◆ **Exercise objective**
Before you write out the listing, remove the pictures; everything else stays exactly as it is.

◆ **Supplied entries**
━━━━━━━━
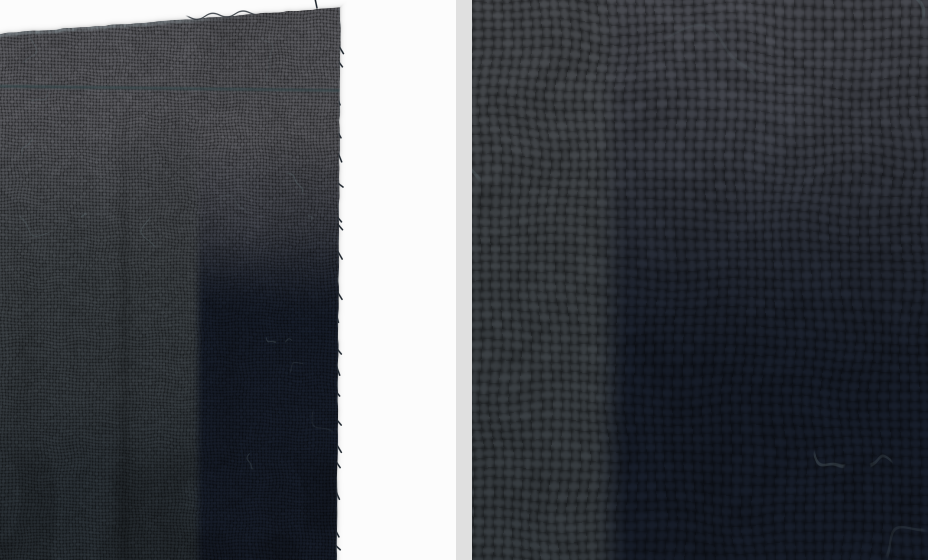
Left: the whole. Right: its middle third, enlarged.
This texture is drawn by a Shadertoy shader. Its source:

```glsl
// Corner of a dark woven cloth with frayed edges, lying on a white ground.
const vec3 GROUND = vec3(0.99);
const vec3 TOP_GREY = vec3(0.28, 0.28, 0.295);
const vec3 LEFT_MID = vec3(0.185, 0.20, 0.212);
const vec3 LEFT_LOW = vec3(0.13, 0.152, 0.17);
const vec3 RIGHT_LOW = vec3(0.068, 0.088, 0.128);
const vec3 LINT = vec3(0.36, 0.42, 0.44);
const vec3 STRIPE = vec3(0.20, 0.285, 0.30);
const vec3 FRINGE = vec3(0.50, 0.54, 0.56);
const vec3 FRAY = vec3(0.11, 0.14, 0.17);
const float THREADS = 172.0;       // threads per canvas height
const float WEAVE_CONTRAST = 0.42;
const float FOLD_X = 0.354;        // where the darker right panel begins
const int LINT_COUNT = 18;
const int FRAY_COUNT = 20;

float hash(vec2 p) {
    vec3 q = fract(vec3(p.xyx) * 0.1031);
    q += dot(q, q.yzx + 33.33);
    return fract((q.x + q.y) * q.z);
}

float noise(vec2 p) {
    vec2 i = floor(p), f = fract(p);
    f = f * f * (3.0 - 2.0 * f);
    return mix(mix(hash(i), hash(i + vec2(1, 0)), f.x),
               mix(hash(i + vec2(0, 1)), hash(i + vec2(1, 1)), f.x), f.y);
}

float segment(vec2 p, vec2 a, vec2 b) {
    vec2 d = b - a;
    return length(p - a - d * clamp(dot(p - a, d) / dot(d, d), 0.0, 1.0));
}

float stroke(float d, float halfWidth, float px) {
    return 1.0 - smoothstep(halfWidth - 0.5 * px, halfWidth + px, d);
}

float rightEdge(float y) {
    return 0.6015 + 0.0065 * y + 0.0014 * (noise(vec2(y * 60.0, 3.0)) - 0.5);
}

float topEdge(float x) {
    return 0.940 + 0.077 * x + 0.002 * (noise(vec2(x * 70.0, 8.0)) - 0.5);
}

// Broad fading of the dye, with a darker panel on the right
vec3 dye(vec2 p) {
    float wobble = 0.06 * (noise(p * 7.0) - 0.5);
    float y = p.y + wobble;
    vec3 left = mix(LEFT_LOW, LEFT_MID, smoothstep(0.05, 0.55, y));
    left = mix(left, TOP_GREY, smoothstep(0.46, 0.86, y));
    vec3 right = mix(RIGHT_LOW, TOP_GREY * 0.97, smoothstep(0.42, 0.76, y));
    vec3 c = mix(left, right, smoothstep(FOLD_X - 0.012, FOLD_X + 0.012, p.x));
    float band = exp(-pow((p.x - 0.222) / 0.009, 2.0));
    c *= 1.0 - 0.10 * band * smoothstep(0.95, 0.5, p.y);
    c *= 0.95 + 0.10 * noise(vec2(p.x * 22.0, p.y * 3.0));
    float patches = smoothstep(0.45, 0.6, noise(p * vec2(16.0, 9.0) + 4.0));
    return c * (1.0 - 0.13 * patches * smoothstep(0.22, 0.14, p.y));
}

// Plain weave: alternate crossings, pits between threads, uneven yarn
float weave(vec2 p) {
    vec2 q = p * THREADS;
    q += 0.9 * vec2(noise(p * 28.0), noise(p * 28.0 + 50.0));
    q.y += 0.02 * q.x;
    vec2 cell = floor(q), f = fract(q) - 0.5;
    float over = mod(cell.x + cell.y, 2.0);
    float across = mix(f.x, f.y, over), along = mix(f.y, f.x, over);
    float yarn = cos(2.4 * across) * (0.75 + 0.25 * cos(3.14 * along));
    float pit = 1.0 - smoothstep(0.1, 0.5, length(0.5 - abs(f)));
    float grain = hash(cell) - 0.5 + 0.7 * (noise(q * vec2(0.35, 0.8)) - 0.5);
    return yarn - 0.66 - 0.55 * (pit - 0.25) + 0.32 * grain + 0.12 * (over - 0.5);
}

// Loose curved hairs lying on the cloth
float lint(vec2 p, float px) {
    float cover = 0.0;
    for (int i = 0; i < LINT_COUNT; i++) {
        float k = float(i) + 1.0;
        vec2 r = p - vec2(0.6 * hash(vec2(k, 1.0)), 0.92 * hash(vec2(k, 2.0)));
        float a = 6.283 * hash(vec2(k, 3.0));
        r = mat2(cos(a), -sin(a), sin(a), cos(a)) * r;
        float size = mix(0.006, 0.04, pow(hash(vec2(k, 4.0)), 2.0));
        float t = r.x / size;
        float curve = size * (0.5 * t * t + 0.15 * sin(4.0 * t + k));
        float d = abs(r.y - curve) / sqrt(1.0 + t * t);
        float hair = stroke(d, 0.0007, px) * smoothstep(1.0, 0.8, abs(t));
        cover = max(cover, hair * mix(0.15, 0.42, hash(vec2(k, 5.0))));
    }
    return cover;
}

// Short threads hanging from the right edge, and one above the corner
float frays(vec2 p, float px) {
    float d = segment(p, vec2(0.566, 0.986), vec2(0.561, 1.01));
    for (int i = 0; i < FRAY_COUNT; i++) {
        float k = float(i);
        float y = 0.94 * (k + hash(vec2(k, 11.0))) / float(FRAY_COUNT);
        vec2 root = vec2(rightEdge(y) - 0.002, y);
        float reach = hash(vec2(k, 12.0));
        vec2 tip = root + vec2(0.002 + 0.007 * reach, -0.006 - 0.011 * hash(vec2(k, 13.0)));
        d = min(d, segment(p, root, tip));
    }
    float loose = topEdge(p.x) + 0.003 + 0.004 * sin(p.x * 120.0);
    float span = smoothstep(0.33, 0.34, p.x) * smoothstep(0.46, 0.45, p.x);
    return max(stroke(d, 0.0009, px), 0.8 * span * stroke(abs(p.y - loose), 0.0008, px));
}

void mainImage(out vec4 fragColor, in vec2 fragCoord) {
    float px = 1.0 / iResolution.y;
    vec2 p = fragCoord * px;
    float fromRight = rightEdge(p.y) - p.x, fromTop = topEdge(p.x) - p.y;
    float inside = min(fromRight, fromTop);

    // Cloth surface
    vec3 cloth = dye(p) * (1.0 + WEAVE_CONTRAST * weave(p));
    float stripe = abs(p.y - 0.846 + 0.0125 * p.x);
    cloth = mix(cloth, STRIPE, 0.6 * stroke(stripe, 0.0018, 2.0 * px));
    cloth = mix(cloth, LINT, lint(p, px));

    // Pale combed fringe along the cut edges
    float comb = 0.35 + 0.65 * noise(vec2(p.x * 260.0, p.y * 40.0));
    float topFringe = smoothstep(0.009, 0.003, fromTop) * smoothstep(0.5, 0.25, p.x);
    float sideFringe = 0.5 * smoothstep(0.003, 0.0, fromRight) * noise(vec2(p.y * 90.0, 1.0));
    cloth = mix(cloth, FRINGE, max(topFringe * comb * 0.8, sideFringe));

    // Ground with a thin contact shadow
    vec3 color = GROUND - 0.16 * exp(-max(-inside, 0.0) / 0.003);
    color = mix(color, cloth, smoothstep(-0.5 * px, 0.5 * px, inside));
    color = mix(color, FRAY, frays(p, px) * smoothstep(0.004, -0.001, inside));
    fragColor = vec4(clamp(color, 0.0, 1.0), 1.0);
}
```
━━━━━━━━
◆ **Worked solution**
Left: the whole. Right: its middle third, enlarged.
This texture is drawn by a Shadertoy shader. Its source:

```glsl
// Corner of a dark woven cloth with frayed edges, lying on a white ground.
const vec3 GROUND = vec3(0.99);
const vec3 TOP_GREY = vec3(0.28, 0.28, 0.295);
const vec3 LEFT_MID = vec3(0.185, 0.20, 0.212);
const vec3 LEFT_LOW = vec3(0.13, 0.152, 0.17);
const vec3 RIGHT_LOW = vec3(0.068, 0.088, 0.128);
const vec3 LINT = vec3(0.36, 0.42, 0.44);
const vec3 STRIPE = vec3(0.20, 0.285, 0.30);
const vec3 FRINGE = vec3(0.50, 0.54, 0.56);
const vec3 FRAY = vec3(0.11, 0.14, 0.17);
const float THREADS = 172.0;       // threads per canvas height
const float WEAVE_CONTRAST = 0.42;
const float FOLD_X = 0.354;        // where the darker right panel begins
const int LINT_COUNT = 18;
const int FRAY_COUNT = 20;

float hash(vec2 p) {
    vec3 q = fract(vec3(p.xyx) * 0.1031);
    q += dot(q, q.yzx + 33.33);
    return fract((q.x + q.y) * q.z);
}

float noise(vec2 p) {
    vec2 i = floor(p), f = fract(p);
    f = f * f * (3.0 - 2.0 * f);
    return mix(mix(hash(i), hash(i + vec2(1, 0)), f.x),
               mix(hash(i + vec2(0, 1)), hash(i + vec2(1, 1)), f.x), f.y);
}

float segment(vec2 p, vec2 a, vec2 b) {
    vec2 d = b - a;
    return length(p - a - d * clamp(dot(p - a, d) / dot(d, d), 0.0, 1.0));
}

float stroke(float d, float halfWidth, float px) {
    return 1.0 - smoothstep(halfWidth - 0.5 * px, halfWidth + px, d);
}

float rightEdge(float y) {
    return 0.6015 + 0.0065 * y + 0.0014 * (noise(vec2(y * 60.0, 3.0)) - 0.5);
}

float topEdge(float x) {
    return 0.940 + 0.077 * x + 0.002 * (noise(vec2(x * 70.0, 8.0)) - 0.5);
}

// Broad fading of the dye, with a darker panel on the right
vec3 dye(vec2 p) {
    float wobble = 0.06 * (noise(p * 7.0) - 0.5);
    float y = p.y + wobble;
    vec3 left = mix(LEFT_LOW, LEFT_MID, smoothstep(0.05, 0.55, y));
    left = mix(left, TOP_GREY, smoothstep(0.46, 0.86, y));
    vec3 right = mix(RIGHT_LOW, TOP_GREY * 0.97, smoothstep(0.42, 0.76, y));
    vec3 c = mix(left, right, smoothstep(FOLD_X - 0.012, FOLD_X + 0.012, p.x));
    float band = exp(-pow((p.x - 0.222) / 0.009, 2.0));
    c *= 1.0 - 0.10 * band * smoothstep(0.95, 0.5, p.y);
    c *= 0.95 + 0.10 * noise(vec2(p.x * 22.0, p.y * 3.0));
    float patches = smoothstep(0.45, 0.6, noise(p * vec2(16.0, 9.0) + 4.0));
    return c * (1.0 - 0.13 * patches * smoothstep(0.22, 0.14, p.y));
}

// Plain weave: alternate crossings, pits between threads, uneven yarn
float weave(vec2 p) {
    vec2 q = p * THREADS;
    q += 0.9 * vec2(noise(p * 28.0), noise(p * 28.0 + 50.0));
    q.y += 0.02 * q.x;
    vec2 cell = floor(q), f = fract(q) - 0.5;
    float over = mod(cell.x + cell.y, 2.0);
    float across = mix(f.x, f.y, over), along = mix(f.y, f.x, over);
    float yarn = cos(2.4 * across) * (0.75 + 0.25 * cos(3.14 * along));
    float pit = 1.0 - smoothstep(0.1, 0.5, length(0.5 - abs(f)));
    float grain = hash(cell) - 0.5 + 0.7 * (noise(q * vec2(0.35, 0.8)) - 0.5);
    return yarn - 0.66 - 0.55 * (pit - 0.25) + 0.32 * grain + 0.12 * (over - 0.5);
}

// Loose curved hairs lying on the cloth
float lint(vec2 p, float px) {
    float cover = 0.0;
    for (int i = 0; i < LINT_COUNT; i++) {
        float k = float(i) + 1.0;
        vec2 r = p - vec2(0.6 * hash(vec2(k, 1.0)), 0.92 * hash(vec2(k, 2.0)));
        float a = 6.283 * hash(vec2(k, 3.0));
        r = mat2(cos(a), -sin(a), sin(a), cos(a)) * r;
        float size = mix(0.006, 0.04, pow(hash(vec2(k, 4.0)), 2.0));
        float t = r.x / size;
        float curve = size * (0.5 * t * t + 0.15 * sin(4.0 * t + k));
        float d = abs(r.y - curve) / sqrt(1.0 + t * t);
        float hair = stroke(d, 0.0007, px) * smoothstep(1.0, 0.8, abs(t));
        cover = max(cover, hair * mix(0.15, 0.42, hash(vec2(k, 5.0))));
    }
    return cover;
}

// Short threads hanging from the right edge, and one above the corner
float frays(vec2 p, float px) {
    float d = segment(p, vec2(0.566, 0.986), vec2(0.561, 1.01));
    for (int i = 0; i < FRAY_COUNT; i++) {
        float k = float(i);
        float y = 0.94 * (k + hash(vec2(k, 11.0))) / float(FRAY_COUNT);
        vec2 root = vec2(rightEdge(y) - 0.002, y);
        float reach = hash(vec2(k, 12.0));
        vec2 tip = root + vec2(0.002 + 0.007 * reach, -0.006 - 0.011 * hash(vec2(k, 13.0)));
        d = min(d, segment(p, root, tip));
    }
    float loose = topEdge(p.x) + 0.003 + 0.004 * sin(p.x * 120.0);
    float span = smoothstep(0.33, 0.34, p.x) * smoothstep(0.46, 0.45, p.x);
    return max(stroke(d, 0.0009, px), 0.8 * span * stroke(abs(p.y - loose), 0.0008, px));
}

void mainImage(out vec4 fragColor, in vec2 fragCoord) {
    float px = 1.0 / iResolution.y;
    vec2 p = fragCoord * px;
    float fromRight = rightEdge(p.y) - p.x, fromTop = topEdge(p.x) - p.y;
    float inside = min(fromRight, fromTop);

    // Cloth surface
    vec3 cloth = dye(p) * (1.0 + WEAVE_CONTRAST * weave(p));
    float stripe = abs(p.y - 0.846 + 0.0125 * p.x);
    cloth = mix(cloth, STRIPE, 0.6 * stroke(stripe, 0.0018, 2.0 * px));
    cloth = mix(cloth, LINT, lint(p, px));

    // Pale combed fringe along the cut edges
    float comb = 0.35 + 0.65 * noise(vec2(p.x * 260.0, p.y * 40.0));
    float topFringe = smoothstep(0.009, 0.003, fromTop) * smoothstep(0.5, 0.25, p.x);
    float sideFringe = 0.5 * smoothstep(0.003, 0.0, fromRight) * noise(vec2(p.y * 90.0, 1.0));
    cloth = mix(cloth, FRINGE, max(topFringe * comb * 0.8, sideFringe));

    // Ground with a thin contact shadow
    vec3 color = GROUND - 0.16 * exp(-max(-inside, 0.0) / 0.003);
    color = mix(color, cloth, smoothstep(-0.5 * px, 0.5 * px, inside));
    color = mix(color, FRAY, frays(p, px) * smoothstep(0.004, -0.001, inside));
    fragColor = vec4(clamp(color, 0.0, 1.0), 1.0);
}
```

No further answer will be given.